      To ensure that everyone is treated fairly, both backer's and layer's bets are subject to the reduction factor. A backer's stake is not affected by the reduction factor; it is the odds (and therefore potential winnings) which are affected. A layer's stake will be partially refunded to ensure that they receive the same return without increasing exposure (or requiring the backer to increase their stake).

    • How is the reduction factor applied?

      In 'To Win' markets, reduction factors are applied only if the reduction factor is greater than 2.5%. In 'To Place' markets, reduction factors are applied regardless of their size.

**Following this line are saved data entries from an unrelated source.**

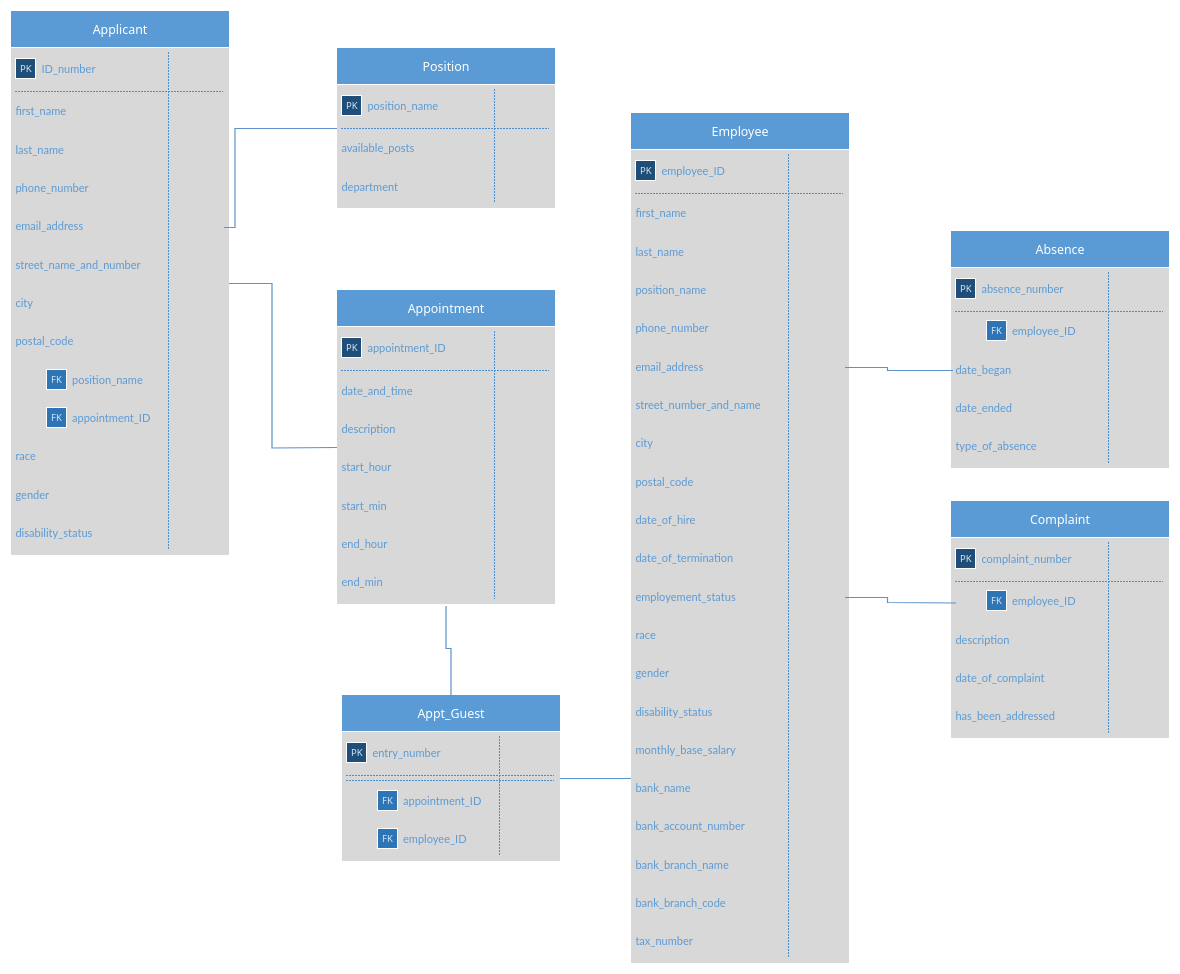
<!DOCTYPE html>
<html lang="en">
<head>
<meta charset="utf-8">
<title>Staff database entity diagram</title>
<style>
:root {
  --header: #5b9bd5;
  --body: #d8d8d8;
  --field: #5b9bd5;
  --line: #5b92c9;
  --dash: #4a8fd0;
  --primary: #1f4e79;
  --foreign: #2e75b6;
  --badge-text: #d6e5f4;
}
* { box-sizing: border-box; margin: 0; padding: 0; }
html, body { width: 1180px; height: 974px; overflow: hidden; background: #fff; }
.diagram { position: relative; width: 1180px; height: 974px; overflow: hidden; }
.entity { position: absolute; width: 218px; display: flex; flex-direction: column; gap: 1px; }
.entity h2 {
  height: 36px; display: flex; align-items: center; justify-content: center;
  background: var(--header); color: #fff;
  font: 400 12.4px "Noto Sans", "Open Sans", sans-serif;
}
.attributes {
  position: relative; padding: 0 6px 2px 4.4px; background: var(--body);
  color: var(--field); font: 400 11.05px Lato, sans-serif;
}
.attributes::after {
  content: ""; position: absolute; left: 157px; top: 4px; bottom: 5px; width: 1px;
  background: repeating-linear-gradient(to bottom, var(--dash) 0 2px, transparent 2px 3px);
}
.key, .fields li { display: flex; align-items: center; gap: 5px; padding-bottom: 2px; white-space: nowrap; }
.key { height: 43px; }
.divider {
  height: 1px; margin-bottom: 0.8px;
  background: repeating-linear-gradient(to right, var(--dash) 0 2px, transparent 2px 3px);
}
.divider + .divider { margin-top: 4.2px; }
.fields { list-style: none; display: grid; grid-auto-rows: 38.32px; }
.badge {
  flex: none; width: 21px; height: 21px;
  display: flex; align-items: center; justify-content: center;
  border: 1px solid #fff; color: var(--badge-text);
  font: 400 9.5px "Noto Sans", "Open Sans", sans-serif;
}
.pk { background: var(--primary); }
.fk { margin-left: 30.6px; background: var(--foreign); }
.applicant { left: 11px; top: 11px; }
.position { left: 337px; top: 48px; }
.appointment { left: 337px; top: 290.4px; }
.guest { left: 342px; top: 695px; }
.employee { left: 631px; top: 113px; }
.absence { left: 951px; top: 231px; }
.complaint { left: 951px; top: 501px; }
.connectors { position: absolute; left: 0; top: 0; fill: none; stroke: var(--line); stroke-width: 1.2; }
</style>
</head>
<body>
<main class="diagram">

  <section class="entity applicant">
    <h2>Applicant</h2>
    <div class="attributes">
      <div class="key"><b class="badge pk">PK</b>ID_number</div>
      <div class="divider"></div>
      <ul class="fields">
        <li>first_name</li>
        <li>last_name</li>
        <li>phone_number</li>
        <li>email_address</li>
        <li>street_name_and_number</li>
        <li>city</li>
        <li>postal_code</li>
        <li><b class="badge fk">FK</b>position_name</li>
        <li><b class="badge fk">FK</b>appointment_ID</li>
        <li>race</li>
        <li>gender</li>
        <li>disability_status</li>
      </ul>
    </div>
  </section>

  <section class="entity position">
    <h2>Position</h2>
    <div class="attributes">
      <div class="key"><b class="badge pk">PK</b>position_name</div>
      <div class="divider"></div>
      <ul class="fields">
        <li>available_posts</li>
        <li>department</li>
      </ul>
    </div>
  </section>

  <section class="entity appointment">
    <h2>Appointment</h2>
    <div class="attributes">
      <div class="key"><b class="badge pk">PK</b>appointment_ID</div>
      <div class="divider"></div>
      <ul class="fields">
        <li>date_and_time</li>
        <li>description</li>
        <li>start_hour</li>
        <li>start_min</li>
        <li>end_hour</li>
        <li>end_min</li>
      </ul>
    </div>
  </section>

  <section class="entity guest">
    <h2>Appt_Guest</h2>
    <div class="attributes">
      <div class="key"><b class="badge pk">PK</b>entry_number</div>
      <div class="divider"></div>
      <div class="divider"></div>
      <ul class="fields">
        <li><b class="badge fk">FK</b>appointment_ID</li>
        <li><b class="badge fk">FK</b>employee_ID</li>
      </ul>
    </div>
  </section>

  <section class="entity employee">
    <h2>Employee</h2>
    <div class="attributes">
      <div class="key"><b class="badge pk">PK</b>employee_ID</div>
      <div class="divider"></div>
      <ul class="fields">
        <li>first_name</li>
        <li>last_name</li>
        <li>position_name</li>
        <li>phone_number</li>
        <li>email_address</li>
        <li>street_number_and_name</li>
        <li>city</li>
        <li>postal_code</li>
        <li>date_of_hire</li>
        <li>date_of_termination</li>
        <li>employement_status</li>
        <li>race</li>
        <li>gender</li>
        <li>disability_status</li>
        <li>monthly_base_salary</li>
        <li>bank_name</li>
        <li>bank_account_number</li>
        <li>bank_branch_name</li>
        <li>bank_branch_code</li>
        <li>tax_number</li>
      </ul>
    </div>
  </section>

  <section class="entity absence">
    <h2>Absence</h2>
    <div class="attributes">
      <div class="key"><b class="badge pk">PK</b>absence_number</div>
      <div class="divider"></div>
      <ul class="fields">
        <li><b class="badge fk">FK</b>employee_ID</li>
        <li>date_began</li>
        <li>date_ended</li>
        <li>type_of_absence</li>
      </ul>
    </div>
  </section>

  <section class="entity complaint">
    <h2>Complaint</h2>
    <div class="attributes">
      <div class="key"><b class="badge pk">PK</b>complaint_number</div>
      <div class="divider"></div>
      <ul class="fields">
        <li><b class="badge fk">FK</b>employee_ID</li>
        <li>description</li>
        <li>date_of_complaint</li>
        <li>has_been_addressed</li>
      </ul>
    </div>
  </section>

  <svg class="connectors" width="1180" height="974" viewBox="0 0 1180 974" aria-hidden="true">
    <polyline points="337,128.5 235,128.5 235,227.5 224,227.5"/>
    <polyline points="229,283.5 272,283.5 272,448 337,447.5"/>
    <polyline points="446,606 446,648.5 451,648.5 451,695"/>
    <line x1="560" y1="778.5" x2="631" y2="778.5"/>
    <polyline points="845,367.5 887.5,367.5 887.5,370.5 953,370.5"/>
    <polyline points="845,597.5 887.5,597.5 887.5,602.5 956,603"/>
  </svg>

</main>
</body>
</html>
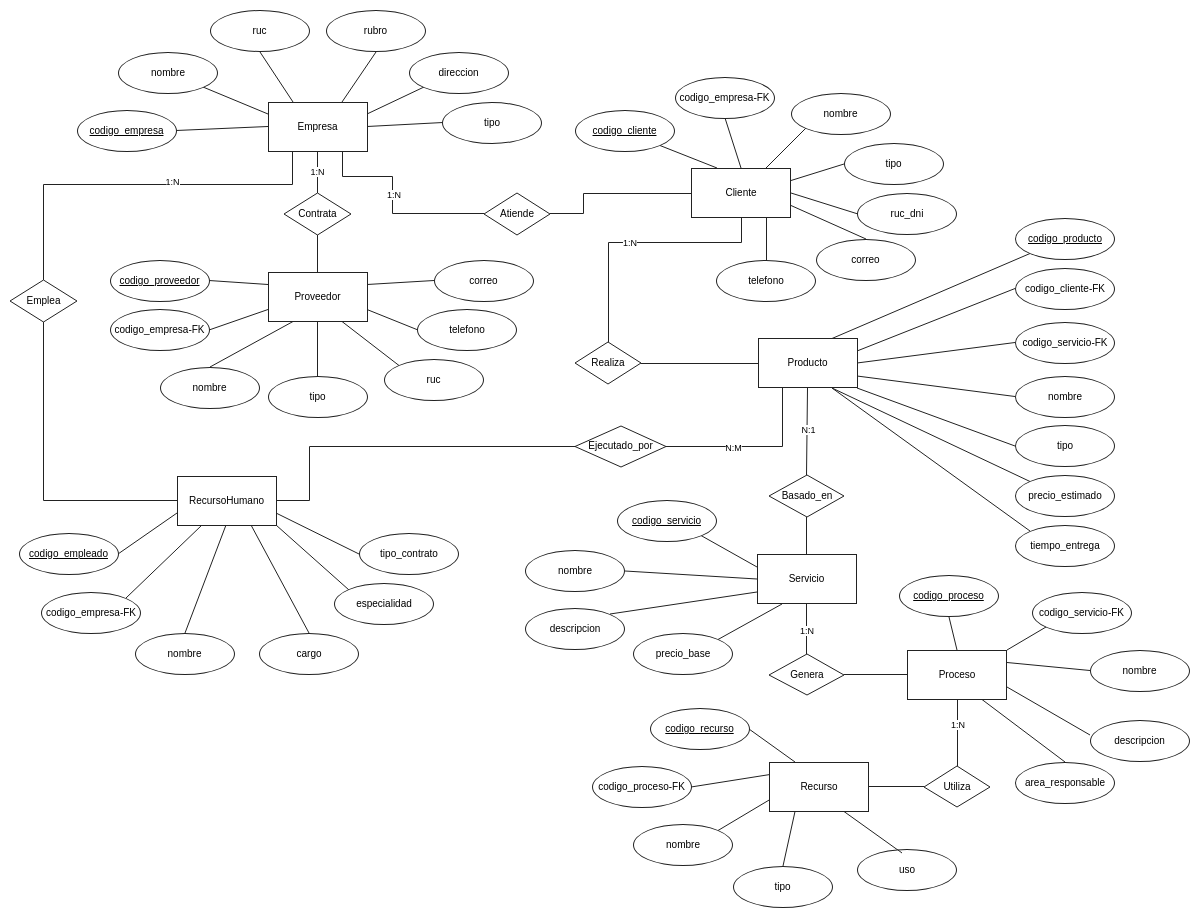
<!DOCTYPE html>
<html lang="es">
<head>
<meta charset="utf-8">
<title>Diagrama entidad-relación</title>
<style>
:root { --ink: #000; --line: #222; --paper: #fff; }
* { box-sizing: border-box; }
html, body { margin: 0; overflow: hidden; background: var(--paper); }
.diagram {
  position: relative; width: 1200px; height: 918px; overflow: hidden;
  background: var(--paper); color: var(--ink);
  font: 10px/12px "Liberation Sans", Arial, sans-serif;
}
.connectors { position: absolute; inset: 0; fill: none; stroke: var(--line); stroke-width: 1; }
.connectors .diamonds { fill: var(--paper); }
.entity, .attribute, .relation, .cardinality {
  position: absolute; left: calc(var(--x) * 1px); top: calc(var(--y) * 1px);
  transform: translate(-50%, -50%);
  display: flex; align-items: center; justify-content: center; white-space: nowrap;
}
.entity, .attribute { width: 100px; border: 1px solid var(--line); background: var(--paper); }
.entity { height: 50px; }
.attribute { height: 42px; border-radius: 50%; }
.key { text-decoration: underline; }
.cardinality { font-size: 9px; line-height: 10px; background: var(--paper); }
</style>
</head>
<body>
<main class="diagram">
<svg class="connectors" width="1200" height="918" viewBox="0 0 1200 918" aria-hidden="true">
  <g class="attribute-lines">
    <path d="M260 52L293 102M376 52L342 102M203 87L268 114M424 87L367 114M176 130.500L268 126.500M443 122.500L367 126.500"/>
    <path d="M660 145.500L717 168M725 118L741 168M806 128L766 168M844 164L791 180.500M858 214L791 193M866 239L791 205.500M766.500 218V260"/>
    <path d="M209 280.500L268 284.500M209 330L268 309.500M210 367L293 321.500M317.500 321V376M399 365.500L342 321.500M418 330L367 309.500M434 280.500L367 284.500"/>
    <path d="M1030 253.500L832 338.500M1015 288.500L857 351M1015 342.500L857 363M1015 396.500L857 376M1015 446L857 388M1030 481.500L832 388M1030 531L832 388"/>
    <path d="M118 554L177 513M126 598L202 525M185 633L226 525M309 633L251 525M349 590L276 525M359 554L276 513"/>
    <path d="M701 535.500L757 567M625 571L757 579M610 614L757 592M718 639.500L782 604"/>
    <path d="M949 617L957 650M1046 627L1007 650M1090 670.500L1007 662.500M1090 735L1007 687M1065 762L982 699.500"/>
    <path d="M749 729L795 762M691 787L770 774.500M718 830.500L770 799.500M783 866L795 811.500M902 853L844 811.500"/>
  </g>
  <g class="relation-lines">
    <path d="M292.500 151V184.500H43.500V280M43.500 321V500.500H177"/>
    <path d="M317.500 151V193M317.500 234V272"/>
    <path d="M342.500 151V176.500H392.500V213.500H484M550 213.500H583.500V193.500H691"/>
    <path d="M741.500 218V242.500H608.500V342M641 363.500H758"/>
    <path d="M276 500.500H309.500V446.500H575M666 446.500H782.500V388"/>
    <path d="M807.500 388L806.500 475M806.500 517V554"/>
    <path d="M806.500 604V654M844 674.500H907"/>
    <path d="M957.500 699V766M924 786.500H869"/>
  </g>
  <g class="diamonds">
    <polygon points="43.500,280 77,301 43.500,322 10,301"/>
    <polygon points="317.500,193 351,214 317.500,235 284,214"/>
    <polygon points="517,193 550,214 517,235 484,214"/>
    <polygon points="608,342 641,363 608,384 575,363"/>
    <polygon points="621,426 666,446.500 621,467 575,446.500"/>
    <polygon points="807,475 844,496 807,517 769,496"/>
    <polygon points="807,654 844,675 807,695 769,675"/>
    <polygon points="957,766 990,787 957,807 924,787"/>
  </g>
</svg>

<section aria-label="Empresa">
  <div class="entity" style="--x:317.500;--y:126.500">Empresa</div>
  <div class="attribute" style="--x:259.500;--y:31">ruc</div>
  <div class="attribute" style="--x:375.500;--y:31">rubro</div>
  <div class="attribute" style="--x:168;--y:72.500">nombre</div>
  <div class="attribute" style="--x:458.500;--y:72.500">direccion</div>
  <div class="attribute key" style="--x:126.500;--y:130.500">codigo_empresa</div>
  <div class="attribute" style="--x:492;--y:122.500">tipo</div>
</section>

<section aria-label="Cliente">
  <div class="entity" style="--x:741;--y:193">Cliente</div>
  <div class="attribute key" style="--x:624.500;--y:130.500">codigo_cliente</div>
  <div class="attribute" style="--x:724.500;--y:97.500">codigo_empresa-FK</div>
  <div class="attribute" style="--x:840.500;--y:114">nombre</div>
  <div class="attribute" style="--x:893.500;--y:164">tipo</div>
  <div class="attribute" style="--x:907;--y:214">ruc_dni</div>
  <div class="attribute" style="--x:865.500;--y:259.500">correo</div>
  <div class="attribute" style="--x:766;--y:280.500">telefono</div>
</section>

<section aria-label="Proveedor">
  <div class="entity" style="--x:317.500;--y:297">Proveedor</div>
  <div class="attribute key" style="--x:159.500;--y:280.500">codigo_proveedor</div>
  <div class="attribute" style="--x:159.500;--y:330">codigo_empresa-FK</div>
  <div class="attribute" style="--x:209.500;--y:388">nombre</div>
  <div class="attribute" style="--x:317.500;--y:396.500">tipo</div>
  <div class="attribute" style="--x:433.500;--y:380">ruc</div>
  <div class="attribute" style="--x:467;--y:330">telefono</div>
  <div class="attribute" style="--x:483.500;--y:280.500">correo</div>
</section>

<section aria-label="Producto">
  <div class="entity" style="--x:807.500;--y:363">Producto</div>
  <div class="attribute key" style="--x:1065;--y:239">codigo_producto</div>
  <div class="attribute" style="--x:1065;--y:288.500">codigo_cliente-FK</div>
  <div class="attribute" style="--x:1065;--y:342.500">codigo_servicio-FK</div>
  <div class="attribute" style="--x:1065;--y:396.500">nombre</div>
  <div class="attribute" style="--x:1065;--y:446">tipo</div>
  <div class="attribute" style="--x:1065;--y:496">precio_estimado</div>
  <div class="attribute" style="--x:1065;--y:546">tiempo_entrega</div>
</section>

<section aria-label="RecursoHumano">
  <div class="entity" style="--x:226.500;--y:500.500">RecursoHumano</div>
  <div class="attribute key" style="--x:68.500;--y:554">codigo_empleado</div>
  <div class="attribute" style="--x:91;--y:612.500">codigo_empresa-FK</div>
  <div class="attribute" style="--x:184.500;--y:654">nombre</div>
  <div class="attribute" style="--x:309;--y:654">cargo</div>
  <div class="attribute" style="--x:384;--y:604">especialidad</div>
  <div class="attribute" style="--x:409;--y:554">tipo_contrato</div>
</section>

<section aria-label="Servicio">
  <div class="entity" style="--x:806.500;--y:579">Servicio</div>
  <div class="attribute key" style="--x:666.500;--y:521">codigo_servicio</div>
  <div class="attribute" style="--x:575;--y:571">nombre</div>
  <div class="attribute" style="--x:575;--y:629">descripcion</div>
  <div class="attribute" style="--x:683;--y:654">precio_base</div>
</section>

<section aria-label="Proceso">
  <div class="entity" style="--x:957;--y:674.500">Proceso</div>
  <div class="attribute key" style="--x:948.500;--y:596">codigo_proceso</div>
  <div class="attribute" style="--x:1081.500;--y:612.500">codigo_servicio-FK</div>
  <div class="attribute" style="--x:1139.500;--y:670.500">nombre</div>
  <div class="attribute" style="--x:1139.500;--y:741">descripcion</div>
  <div class="attribute" style="--x:1065;--y:782.500">area_responsable</div>
</section>

<section aria-label="Recurso">
  <div class="entity" style="--x:819;--y:786.500">Recurso</div>
  <div class="attribute key" style="--x:699.500;--y:729">codigo_recurso</div>
  <div class="attribute" style="--x:641.500;--y:787">codigo_proceso-FK</div>
  <div class="attribute" style="--x:683;--y:845">nombre</div>
  <div class="attribute" style="--x:782.500;--y:886.500">tipo</div>
  <div class="attribute" style="--x:907;--y:870">uso</div>
</section>

<svg class="connectors" width="1200" height="918" viewBox="0 0 1200 918" aria-hidden="true">
  <path d="M898 850L902 853"/>
</svg>

<section aria-label="Relaciones">
  <div class="relation" style="--x:43.500;--y:301">Emplea</div>
  <div class="relation" style="--x:317.500;--y:214">Contrata</div>
  <div class="relation" style="--x:517;--y:214">Atiende</div>
  <div class="relation" style="--x:608;--y:363">Realiza</div>
  <div class="relation" style="--x:620.500;--y:446">Ejecutado_por</div>
  <div class="relation" style="--x:807;--y:496">Basado_en</div>
  <div class="relation" style="--x:807;--y:675">Genera</div>
  <div class="relation" style="--x:957;--y:787">Utiliza</div>
  <div class="cardinality" style="--x:172.500;--y:182">1:N</div>
  <div class="cardinality" style="--x:317.500;--y:172">1:N</div>
  <div class="cardinality" style="--x:394;--y:195">1:N</div>
  <div class="cardinality" style="--x:630;--y:243">1:N</div>
  <div class="cardinality" style="--x:733.500;--y:448">N:M</div>
  <div class="cardinality" style="--x:808.500;--y:430">N:1</div>
  <div class="cardinality" style="--x:807;--y:631">1:N</div>
  <div class="cardinality" style="--x:958;--y:725">1:N</div>
</section>
</main>
</body>
</html>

      Reduction factors are applied to the odds of a bet. For example if two users bet against each other at odds of 5, and a reduction factor of 12.5% is applied to bets in the market, the new odds would be reduced by 0.625 (12.5% x 5). That would leave the reduced odds as being 4.375.

      Once a reduction factor is applied, the backer’s winnings and the layer’s liability are reduced according to the new odds. So if a reduction factor of 12.5% is applied to a bet with backer’s stake of £5 at odds of 5, the backer would expect winnings of £16.875 (5 x (4.375 - 1)), instead of £20 as in the original bet. Similarly, the layer’s liability would be reduced from £20 in the original bet, to £16.875 in the new reduced bet.

  6. Troubleshooting